As the added enzymes react with the pollen, fermentation occurs.  This breaks down the pollen grains for easier digestion.

This changes raw pollen that is not very digestible into a protein powerhouse that stores well and can be used as a food source.

As a final step, house bees apply a light covering of honey over the surface of the bee bread. This is why stored pollen often has a shiny surface.

How is Bee Bread Used in the Colony?

The growth and well-being of the colony is dependent on a healthy strong new generation. Middle aged house bees that have not begun to forage are responsible for feeding brood.   

These nurse bees consume pollen stored in honeycomb cells. This protein rich substance is mixed with glandular secretions to make brood food.  Older larvae may be fed small bits of pollen too.

Glass jar of bee pollen and spoon image.

Is Bee Bread Good for You?

We know bee bread is essential for the health and well-being of a honey bee colony.  But, what about humans?  Can we eat bee bread?

Some studies say yes.  Bee bread is reported to have high nutritional value with a misxture of proteins, essential amino acids, omega fatty acids and simple sugars.

Bee bread has been called “Ambrosia” (food of the Gods).  Some people consume pollen and bee bread as part of their diet.

Final Thoughts on Bee Bread

Honey bees have a method of converting raw pollen into bee bread – a stable long term storage protein source.
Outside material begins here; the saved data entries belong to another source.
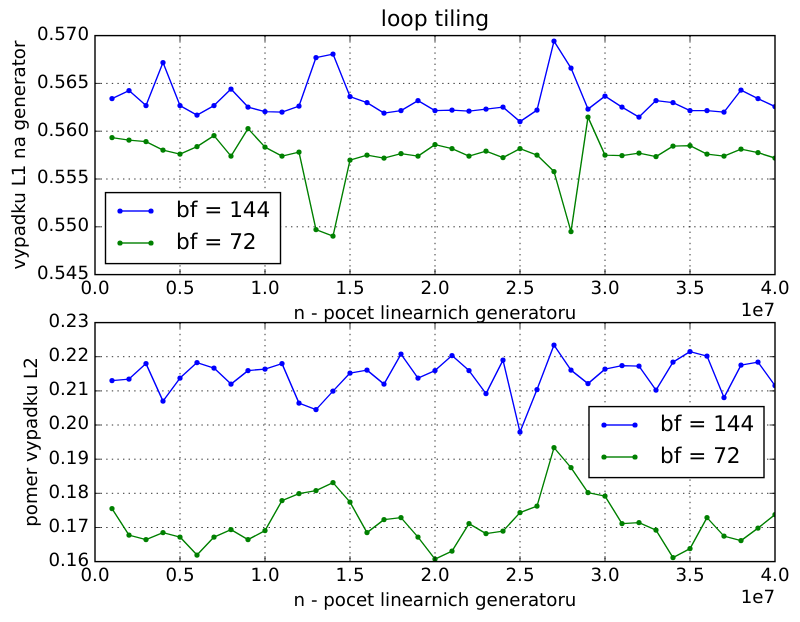
<!DOCTYPE html>
<html lang="cs">
<head>
<meta charset="utf-8">
<title>loop tiling</title>
<style>
:root {
  --paper: #fff;
  --ink: #000;
  --series-144: #00f;
  --series-72: #008000;
}
* { box-sizing: border-box; margin: 0; padding: 0; }
html, body { width: 800px; height: 622px; overflow: hidden; background: var(--paper); }
.figure {
  position: relative; width: 800px; height: 622px;
  color: var(--ink); font: 18.2px/20px "DejaVu Sans", sans-serif;
  white-space: nowrap; text-rendering: geometricPrecision;
}
.title {
  position: absolute; left: 95px; top: 8px; width: 680px;
  font-size: 21.9px; font-weight: 400; line-height: 24px; text-align: center;
}
.plot { position: absolute; left: 95px; width: 680px; height: 239px; }
.plot-l1 { top: 36px; }
.plot-l2 { top: 323px; }
.chart { display: block; width: 680px; height: 239px; overflow: visible; }
.y-ticks, .x-ticks { position: absolute; display: flex; justify-content: space-between; list-style: none; }
.y-ticks { flex-direction: column; right: 686px; top: -11px; height: 259px; text-align: right; }
.y-ticks li { height: 20px; }
.x-ticks { left: -20px; top: 243px; width: 720px; }
.x-ticks li { width: 40px; text-align: center; }
.x-scale { position: absolute; right: 0; top: 265px; }
.x-label { position: absolute; left: 0; top: 268px; width: 680px; text-align: center; }
.y-label { position: absolute; top: 109px; width: 240px; height: 20px; text-align: center; transform: rotate(-90deg); }
.plot-l1 .y-label { left: -195px; }
.plot-l2 .y-label { left: -183px; }
.legend {
  position: absolute; width: 176px; height: 72px; padding: 3px 0 0 10px;
  display: flex; flex-direction: column; list-style: none; font-size: 21.6px; line-height: 32px;
}
.plot-l1 .legend { left: 10px; top: 156px; }
.plot-l2 .legend { left: 494px; top: 83px; }
.legend li { display: flex; align-items: center; gap: 19px; height: 32px; }
.legend svg { width: 42px; height: 10px; flex: none; }
.grid { fill: none; stroke: var(--ink); stroke-width: 0.8; stroke-dasharray: 1.4 4.2; }
.ticks-x { fill: none; stroke: var(--ink); stroke-width: 0.8; stroke-dasharray: 5.5 228; }
.ticks-y { fill: none; stroke: var(--ink); stroke-width: 0.8; stroke-dasharray: 5.5 669; }
.frame { fill: none; stroke: var(--ink); stroke-width: 1.4; }
.canvas { fill: var(--paper); }
.legend-box { fill: var(--paper); stroke: var(--ink); stroke-width: 1.4; }
.series { fill: none; stroke-width: 1.4; stroke-linejoin: round; }
.bf-144 { stroke: var(--series-144); marker: url(#dot-144); }
.bf-72 { stroke: var(--series-72); marker: url(#dot-72); }
.dot-144 { fill: var(--series-144); }
.dot-72 { fill: var(--series-72); }
</style>
</head>
<body>
<main class="figure">
  <h1 class="title">loop tiling</h1>

  <section class="plot plot-l1">
    <svg class="chart" viewBox="95 36.4 680 239" aria-hidden="true">
      <defs>
        <marker id="dot-144" markerUnits="userSpaceOnUse" markerWidth="6" markerHeight="6" refX="3" refY="3"><circle class="dot-144" cx="3" cy="3" r="2.6"/></marker>
        <marker id="dot-72" markerUnits="userSpaceOnUse" markerWidth="6" markerHeight="6" refX="3" refY="3"><circle class="dot-72" cx="3" cy="3" r="2.6"/></marker>
        <path id="columns" d="M85 0V239M170 0V239M255 0V239M340 0V239M425 0V239M510 0V239M595 0V239"/>
        <path id="rows-l1" d="M0 47.8H680M0 95.6H680M0 143.4H680M0 191.2H680"/>
        <path id="rows-l2" d="M0 34.1H680M0 68.3H680M0 102.4H680M0 136.6H680M0 170.7H680M0 204.9H680"/>
        <clipPath id="area-l1"><rect x="95" y="36" width="680" height="239"/></clipPath>
        <clipPath id="area-l2"><rect x="95" y="323" width="680" height="239"/></clipPath>
      </defs>
      <use href="#columns" class="grid" x="95" y="36"/>
      <use href="#rows-l1" class="grid" x="95" y="36"/>
      <g clip-path="url(#area-l1)">
        <polyline class="series bf-144" points="112,99 129,91 146,106 163,63 180,106 197,115.5 214,106 231,89.5 248,107.5 265,112 282,112.5 299,106.5 316,58 333,54.5 350,97 367,103 384,113.5 401,111 418,101 435,111 452,110.5 469,111.5 486,109.5 503,107.5 520,122 537,110.5 554,41.5 571,68.5 588,109.5 605,96.5 622,107.5 639,117.5 656,101 673,103 690,111 707,111 724,112.5 741,90.5 758,99 775,107"/>
        <polyline class="series bf-72" points="112,138 129,140.5 146,142 163,150.5 180,154.5 197,147 214,136 231,156.5 248,129 265,147.5 282,156.5 299,152.5 316,230 333,236.5 350,160.5 367,155.5 384,158.5 401,154 418,156.5 435,145 452,149 469,156.5 486,151.5 503,158 520,149 537,155.5 554,172 571,232 588,117.5 605,155.5 622,156 639,153.5 656,157 673,146.5 690,146 707,154.5 724,156.5 741,149.5 758,153 775,158.5"/>
      </g>
      <use href="#columns" class="ticks-x" x="95" y="36"/>
      <use href="#rows-l1" class="ticks-y" x="95" y="36"/>
      <rect class="frame" x="95" y="36" width="680" height="239"/>
      <rect class="legend-box" x="105.5" y="193" width="175" height="71"/>
    </svg>
    <ul class="y-ticks"><li>0.570</li><li>0.565</li><li>0.560</li><li>0.555</li><li>0.550</li><li>0.545</li></ul>
    <ul class="x-ticks"><li>0.0</li><li>0.5</li><li>1.0</li><li>1.5</li><li>2.0</li><li>2.5</li><li>3.0</li><li>3.5</li><li>4.0</li></ul>
    <p class="x-scale">1e7</p>
    <p class="x-label">n - pocet linearnich generatoru</p>
    <p class="y-label">vypadku L1 na generator</p>
    <ul class="legend">
      <li><svg viewBox="0 0 42 10" aria-hidden="true"><polyline class="series bf-144" points="5,5 36,5"/></svg>bf = 144</li>
      <li><svg viewBox="0 0 42 10" aria-hidden="true"><polyline class="series bf-72" points="5,5 36,5"/></svg>bf = 72</li>
    </ul>
  </section>

  <section class="plot plot-l2">
    <svg class="chart" viewBox="95 323.4 680 239" aria-hidden="true">
      <rect class="canvas" x="95" y="323" width="680" height="239"/>
      <use href="#columns" class="grid" x="95" y="323"/>
      <use href="#rows-l2" class="grid" x="95" y="323"/>
      <g clip-path="url(#area-l2)">
        <polyline class="series bf-144" points="112,381 129,379.5 146,364 163,401.5 180,378.5 197,363 214,368.5 231,384.5 248,371 265,369.5 282,364 299,403.5 316,410 333,391.5 350,373.5 367,370.5 384,384.5 401,354.5 418,378.5 435,371 452,356 469,371 486,394 503,360.5 520,432.5 537,390 554,345.5 571,370.5 588,384 605,369.5 622,366 639,366.5 656,390.5 673,362.5 690,352 707,356.5 724,398 741,365.5 758,362.5 775,386"/>
        <polyline class="series bf-72" points="112,509 129,535.5 146,540 163,533 180,537.5 197,555.5 214,537.5 231,530 248,540 265,531 282,501 299,494 316,491 333,483 350,502.5 367,533 384,520 401,518 418,537.5 435,559.5 452,551.5 469,524 486,534 503,531.5 520,513 537,506.5 554,448 571,468 588,493 605,496.5 622,524 639,523 656,530.5 673,558 690,549 707,518 724,536.5 741,541 758,528.5 775,515"/>
      </g>
      <use href="#columns" class="ticks-x" x="95" y="323"/>
      <use href="#rows-l2" class="ticks-y" x="95" y="323"/>
      <rect class="frame" x="95" y="323" width="680" height="239"/>
      <rect class="legend-box" x="589" y="407" width="175" height="71"/>
    </svg>
    <ul class="y-ticks"><li>0.23</li><li>0.22</li><li>0.21</li><li>0.20</li><li>0.19</li><li>0.18</li><li>0.17</li><li>0.16</li></ul>
    <ul class="x-ticks"><li>0.0</li><li>0.5</li><li>1.0</li><li>1.5</li><li>2.0</li><li>2.5</li><li>3.0</li><li>3.5</li><li>4.0</li></ul>
    <p class="x-scale">1e7</p>
    <p class="x-label">n - pocet linearnich generatoru</p>
    <p class="y-label">pomer vypadku L2</p>
    <ul class="legend">
      <li><svg viewBox="0 0 42 10" aria-hidden="true"><polyline class="series bf-144" points="5,5 36,5"/></svg>bf = 144</li>
      <li><svg viewBox="0 0 42 10" aria-hidden="true"><polyline class="series bf-72" points="5,5 36,5"/></svg>bf = 72</li>
    </ul>
  </section>
</main>
</body>
</html>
This is just another way that bees have evolved to be able to survive Winter.  Stored digestible pollen make it possible to begin brood rearing in late Winter when no natural sources are available.

Similar Posts